If I think about any of the possessions I acquired since I’m in New Zealand, none of them has been purchased on a whim.
First of all, I don’t have a stable income now, which is enough to prevent me from impulse-buying anything without mulling it over for weeks first.
Secondly, shopping in new Zealand is lame anyway. I simply don’t like any of the shops here (all three of them). All the chains like Glassons or Factorie, not to mention the infamous Warehouse, sell cheap, poorly made, unethical clothing I don’t want to have anything to do with. There is no such thing as Boots. Makeup is ridiculously expensive. Top Shop landed in Wellington and closed down in the space of less than a year. The first H&M in New Zealand is opening in EIGHTEEN DAYS OMG and although I will admit I am annoyingly excited about that I am also prepared for it to evaporate as swiftly as it appeared as soon as people realise how overpriced it’s going to be #livingonanisland

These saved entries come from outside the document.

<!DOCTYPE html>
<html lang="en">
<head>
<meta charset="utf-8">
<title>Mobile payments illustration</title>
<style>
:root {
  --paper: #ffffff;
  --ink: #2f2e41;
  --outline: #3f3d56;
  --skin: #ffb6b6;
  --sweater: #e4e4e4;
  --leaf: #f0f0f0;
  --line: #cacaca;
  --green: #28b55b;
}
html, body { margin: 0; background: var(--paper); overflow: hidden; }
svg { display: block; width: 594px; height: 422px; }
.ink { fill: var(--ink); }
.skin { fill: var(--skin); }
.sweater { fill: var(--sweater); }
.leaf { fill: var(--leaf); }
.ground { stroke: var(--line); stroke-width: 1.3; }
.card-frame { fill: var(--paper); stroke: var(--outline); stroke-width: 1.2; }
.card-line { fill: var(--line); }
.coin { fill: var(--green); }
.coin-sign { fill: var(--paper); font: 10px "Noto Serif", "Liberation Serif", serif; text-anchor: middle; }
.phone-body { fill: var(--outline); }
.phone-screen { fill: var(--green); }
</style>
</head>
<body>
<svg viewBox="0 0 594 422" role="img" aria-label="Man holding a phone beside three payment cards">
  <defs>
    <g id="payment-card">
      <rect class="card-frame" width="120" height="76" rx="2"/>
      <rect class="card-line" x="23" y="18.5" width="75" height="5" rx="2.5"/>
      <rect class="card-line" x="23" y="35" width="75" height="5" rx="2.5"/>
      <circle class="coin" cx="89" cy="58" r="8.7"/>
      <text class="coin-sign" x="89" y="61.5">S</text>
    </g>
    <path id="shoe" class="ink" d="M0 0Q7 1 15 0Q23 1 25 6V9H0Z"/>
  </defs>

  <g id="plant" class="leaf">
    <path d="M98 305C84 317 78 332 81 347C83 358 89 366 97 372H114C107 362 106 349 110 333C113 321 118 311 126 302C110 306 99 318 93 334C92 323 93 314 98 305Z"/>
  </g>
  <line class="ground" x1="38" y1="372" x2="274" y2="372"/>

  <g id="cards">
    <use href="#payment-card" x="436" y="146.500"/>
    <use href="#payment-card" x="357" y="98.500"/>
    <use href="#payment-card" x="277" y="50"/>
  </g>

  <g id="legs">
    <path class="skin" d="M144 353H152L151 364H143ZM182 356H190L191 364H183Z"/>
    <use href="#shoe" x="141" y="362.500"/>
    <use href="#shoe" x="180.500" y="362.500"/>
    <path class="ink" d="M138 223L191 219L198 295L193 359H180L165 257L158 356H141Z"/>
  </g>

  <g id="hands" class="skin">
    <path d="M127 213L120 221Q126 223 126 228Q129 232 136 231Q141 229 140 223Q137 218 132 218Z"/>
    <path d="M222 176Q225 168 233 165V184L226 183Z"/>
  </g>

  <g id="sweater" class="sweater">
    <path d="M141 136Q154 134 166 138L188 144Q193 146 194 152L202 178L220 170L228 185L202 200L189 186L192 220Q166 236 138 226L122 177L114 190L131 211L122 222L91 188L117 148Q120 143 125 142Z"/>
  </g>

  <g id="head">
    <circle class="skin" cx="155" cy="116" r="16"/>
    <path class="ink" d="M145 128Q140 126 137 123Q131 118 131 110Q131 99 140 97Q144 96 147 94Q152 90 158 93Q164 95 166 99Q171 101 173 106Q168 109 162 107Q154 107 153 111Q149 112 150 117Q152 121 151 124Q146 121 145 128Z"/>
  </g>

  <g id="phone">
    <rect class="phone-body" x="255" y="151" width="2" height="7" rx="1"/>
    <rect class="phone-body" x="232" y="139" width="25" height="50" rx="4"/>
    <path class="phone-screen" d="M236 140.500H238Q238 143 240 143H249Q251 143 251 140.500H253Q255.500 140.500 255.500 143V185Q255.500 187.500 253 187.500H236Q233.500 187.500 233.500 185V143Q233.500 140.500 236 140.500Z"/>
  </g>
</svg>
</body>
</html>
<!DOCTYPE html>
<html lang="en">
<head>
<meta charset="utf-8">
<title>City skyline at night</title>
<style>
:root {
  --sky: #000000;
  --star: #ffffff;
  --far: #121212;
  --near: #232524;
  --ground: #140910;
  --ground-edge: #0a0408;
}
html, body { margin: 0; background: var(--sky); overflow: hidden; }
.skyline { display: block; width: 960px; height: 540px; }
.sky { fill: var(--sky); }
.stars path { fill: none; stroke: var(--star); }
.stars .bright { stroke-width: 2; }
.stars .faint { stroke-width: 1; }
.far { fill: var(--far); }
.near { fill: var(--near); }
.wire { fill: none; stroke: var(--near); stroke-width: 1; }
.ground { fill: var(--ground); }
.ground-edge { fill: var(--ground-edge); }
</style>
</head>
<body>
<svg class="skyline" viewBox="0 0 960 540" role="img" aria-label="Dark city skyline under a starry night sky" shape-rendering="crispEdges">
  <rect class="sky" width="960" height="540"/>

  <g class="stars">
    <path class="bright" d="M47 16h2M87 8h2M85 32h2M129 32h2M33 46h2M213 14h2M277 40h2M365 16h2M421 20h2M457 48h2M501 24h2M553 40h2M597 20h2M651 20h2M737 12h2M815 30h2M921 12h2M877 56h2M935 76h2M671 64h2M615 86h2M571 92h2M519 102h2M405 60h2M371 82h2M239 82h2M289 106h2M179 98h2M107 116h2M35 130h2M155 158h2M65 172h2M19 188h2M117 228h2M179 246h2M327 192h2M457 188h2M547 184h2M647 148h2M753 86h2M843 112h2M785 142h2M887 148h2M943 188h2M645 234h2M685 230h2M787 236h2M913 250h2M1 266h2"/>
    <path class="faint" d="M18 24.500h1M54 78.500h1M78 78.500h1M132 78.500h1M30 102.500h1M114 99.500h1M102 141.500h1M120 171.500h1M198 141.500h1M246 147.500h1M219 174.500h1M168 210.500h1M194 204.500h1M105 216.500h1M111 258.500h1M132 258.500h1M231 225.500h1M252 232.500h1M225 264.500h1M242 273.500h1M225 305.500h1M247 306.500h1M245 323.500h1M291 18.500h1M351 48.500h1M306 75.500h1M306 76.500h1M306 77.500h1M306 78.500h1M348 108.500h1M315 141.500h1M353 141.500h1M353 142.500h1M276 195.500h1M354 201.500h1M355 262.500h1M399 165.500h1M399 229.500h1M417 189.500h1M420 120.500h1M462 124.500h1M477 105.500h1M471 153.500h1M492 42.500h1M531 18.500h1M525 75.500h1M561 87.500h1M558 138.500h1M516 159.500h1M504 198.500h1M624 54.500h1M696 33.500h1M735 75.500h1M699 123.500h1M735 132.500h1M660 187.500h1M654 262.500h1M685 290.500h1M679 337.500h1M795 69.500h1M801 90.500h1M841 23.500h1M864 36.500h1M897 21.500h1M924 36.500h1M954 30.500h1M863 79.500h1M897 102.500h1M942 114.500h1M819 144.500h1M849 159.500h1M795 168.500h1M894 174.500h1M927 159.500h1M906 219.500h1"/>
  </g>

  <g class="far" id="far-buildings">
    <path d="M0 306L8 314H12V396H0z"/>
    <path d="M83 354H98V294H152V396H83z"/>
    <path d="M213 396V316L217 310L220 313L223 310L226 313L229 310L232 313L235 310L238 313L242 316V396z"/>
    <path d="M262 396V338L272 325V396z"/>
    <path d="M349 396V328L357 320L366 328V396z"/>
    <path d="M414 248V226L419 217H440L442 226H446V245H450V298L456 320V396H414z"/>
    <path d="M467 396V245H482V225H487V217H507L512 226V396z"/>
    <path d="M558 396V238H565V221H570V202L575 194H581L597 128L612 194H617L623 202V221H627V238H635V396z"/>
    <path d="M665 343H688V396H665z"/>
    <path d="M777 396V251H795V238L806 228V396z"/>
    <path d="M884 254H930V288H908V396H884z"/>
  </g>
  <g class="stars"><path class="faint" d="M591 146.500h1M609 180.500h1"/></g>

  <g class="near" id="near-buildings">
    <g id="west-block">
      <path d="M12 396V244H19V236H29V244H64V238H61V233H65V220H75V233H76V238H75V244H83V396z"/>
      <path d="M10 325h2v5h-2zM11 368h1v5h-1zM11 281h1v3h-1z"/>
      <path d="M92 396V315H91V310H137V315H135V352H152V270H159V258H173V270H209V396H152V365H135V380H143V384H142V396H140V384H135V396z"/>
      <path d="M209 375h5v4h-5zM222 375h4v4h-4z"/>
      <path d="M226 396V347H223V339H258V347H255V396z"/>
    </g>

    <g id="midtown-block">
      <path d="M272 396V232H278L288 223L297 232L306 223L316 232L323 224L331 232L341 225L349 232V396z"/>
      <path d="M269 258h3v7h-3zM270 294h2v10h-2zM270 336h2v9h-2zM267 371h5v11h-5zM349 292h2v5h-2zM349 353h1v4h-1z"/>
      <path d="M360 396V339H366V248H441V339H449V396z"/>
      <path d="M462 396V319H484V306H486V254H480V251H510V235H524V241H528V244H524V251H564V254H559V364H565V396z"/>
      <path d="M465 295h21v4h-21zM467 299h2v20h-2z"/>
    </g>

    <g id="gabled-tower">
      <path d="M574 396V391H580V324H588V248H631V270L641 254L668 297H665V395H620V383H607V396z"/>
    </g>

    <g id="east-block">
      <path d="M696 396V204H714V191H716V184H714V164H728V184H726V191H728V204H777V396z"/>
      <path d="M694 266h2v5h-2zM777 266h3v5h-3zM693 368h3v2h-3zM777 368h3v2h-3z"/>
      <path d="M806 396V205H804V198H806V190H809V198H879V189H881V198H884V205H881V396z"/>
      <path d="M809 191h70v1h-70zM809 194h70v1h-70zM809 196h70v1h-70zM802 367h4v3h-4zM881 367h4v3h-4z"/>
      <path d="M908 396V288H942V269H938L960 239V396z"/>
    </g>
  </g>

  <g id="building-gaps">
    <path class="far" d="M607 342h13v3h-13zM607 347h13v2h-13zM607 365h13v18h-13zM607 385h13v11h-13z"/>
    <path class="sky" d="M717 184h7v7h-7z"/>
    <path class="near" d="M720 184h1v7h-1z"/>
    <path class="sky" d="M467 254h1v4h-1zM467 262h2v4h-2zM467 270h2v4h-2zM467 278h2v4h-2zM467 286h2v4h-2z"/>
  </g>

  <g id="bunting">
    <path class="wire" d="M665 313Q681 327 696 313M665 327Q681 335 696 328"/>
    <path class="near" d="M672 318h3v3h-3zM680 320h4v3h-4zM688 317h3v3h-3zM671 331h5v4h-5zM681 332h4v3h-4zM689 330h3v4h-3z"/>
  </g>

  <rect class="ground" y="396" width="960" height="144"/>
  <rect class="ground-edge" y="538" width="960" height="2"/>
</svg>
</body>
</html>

In my journal entries, I was well aware of my problem with consumerism, and expressed my trepidation of being about to move away from temptations. However, now that I’m here, I’ve experienced something strange. I remember, during my first months in New Zealand, being extremely annoyed by the lack of things. Even in Auckland, the biggest city in the country, I was disappointed with the absence of theatres and museums and shops. I mean, they were there, but they weren’t cool. They were nothing like London. And in spite of me thinking I was ready for this, once in New Zealand I found out that I really wasn’t.
I missed buying things. I missed cool shops like Whole Foods, Ikea, Waterstones and R.E.I. (I’ve been to the States a bunch of times). And those that did make it to New Zealand, like Lush or Lululemon, were so overpriced they brought tears to my eyes.

Fast-forward to now. I’ve been living in New Zealand for over a year. I’ve travelled for a few months, lived in a van, carried all my possessions in a backpack. I got very much into ethical living, Zero Waste, conscious consumerism. I gradually stopped being drawn towards what I would once consider temptations. When I walk down the main street in Welly and I pass shops and boutiques, all I see is useless stuff I don’t even want.
Back in London I would observe people’s outfits and wonder where I could get those clothes and wished I could look like that. Now I can’t help but notice that everybody’s wearing the same Katmandu raincoat and the same Adidas Stan Smiths and all I can think about is how I don’t want to conform to this sad homogeneity or to contribute to a fashion industry that promotes child labour and global warming.
As a result, I have become very frugal. I have bought things, but not without carefully considering if I actually wanted them and where they came from. I pretty much only shop second hand. I haven’t bought a single piece of makeup since I’m here.

And I freaking love it.

I’m pretty sure the initial phase of desperately wanting to buy and consume stuff was a reaction to finding myself in a completely different scenario that I wasn’t ready for, actually realising how freaking far away New Zealand is from everything else, and missing London a lot.
But I got over it, and now I really enjoy living simply. I don’t mind not having fancy kitchenware or house decorations. I’m happy that I can fit all my clothes in the wardrobe without the need for extra storage. Going out to eat has become a treat. I only pay to go to the cinema for films that I really want to see. I check out books from the library instead of buying them (although I have to admit I haven’t completely adjusted to this last one just yet). I still want a stable income but I want it because so I can put money in the saving to go travelling, not because I want to splurge on things I don’t really need.

I’m not saying I completely detached myself from the world of consumerism (a separate post on this is coming soon), but living away from temptations has definitely taught me that you don’t need a lot of stuff in your life, and that a lot of the things you want are probably not things you need. And if I personally surround myself with things I don’t need, I’ll probably end up getting rid of them anyway, so why purchasing them in the first place?

(Having said all this, I also have a list of things I want to buy when I’m in Europe over Christmas. But they are all things I really want and need. But this is a whole other story.)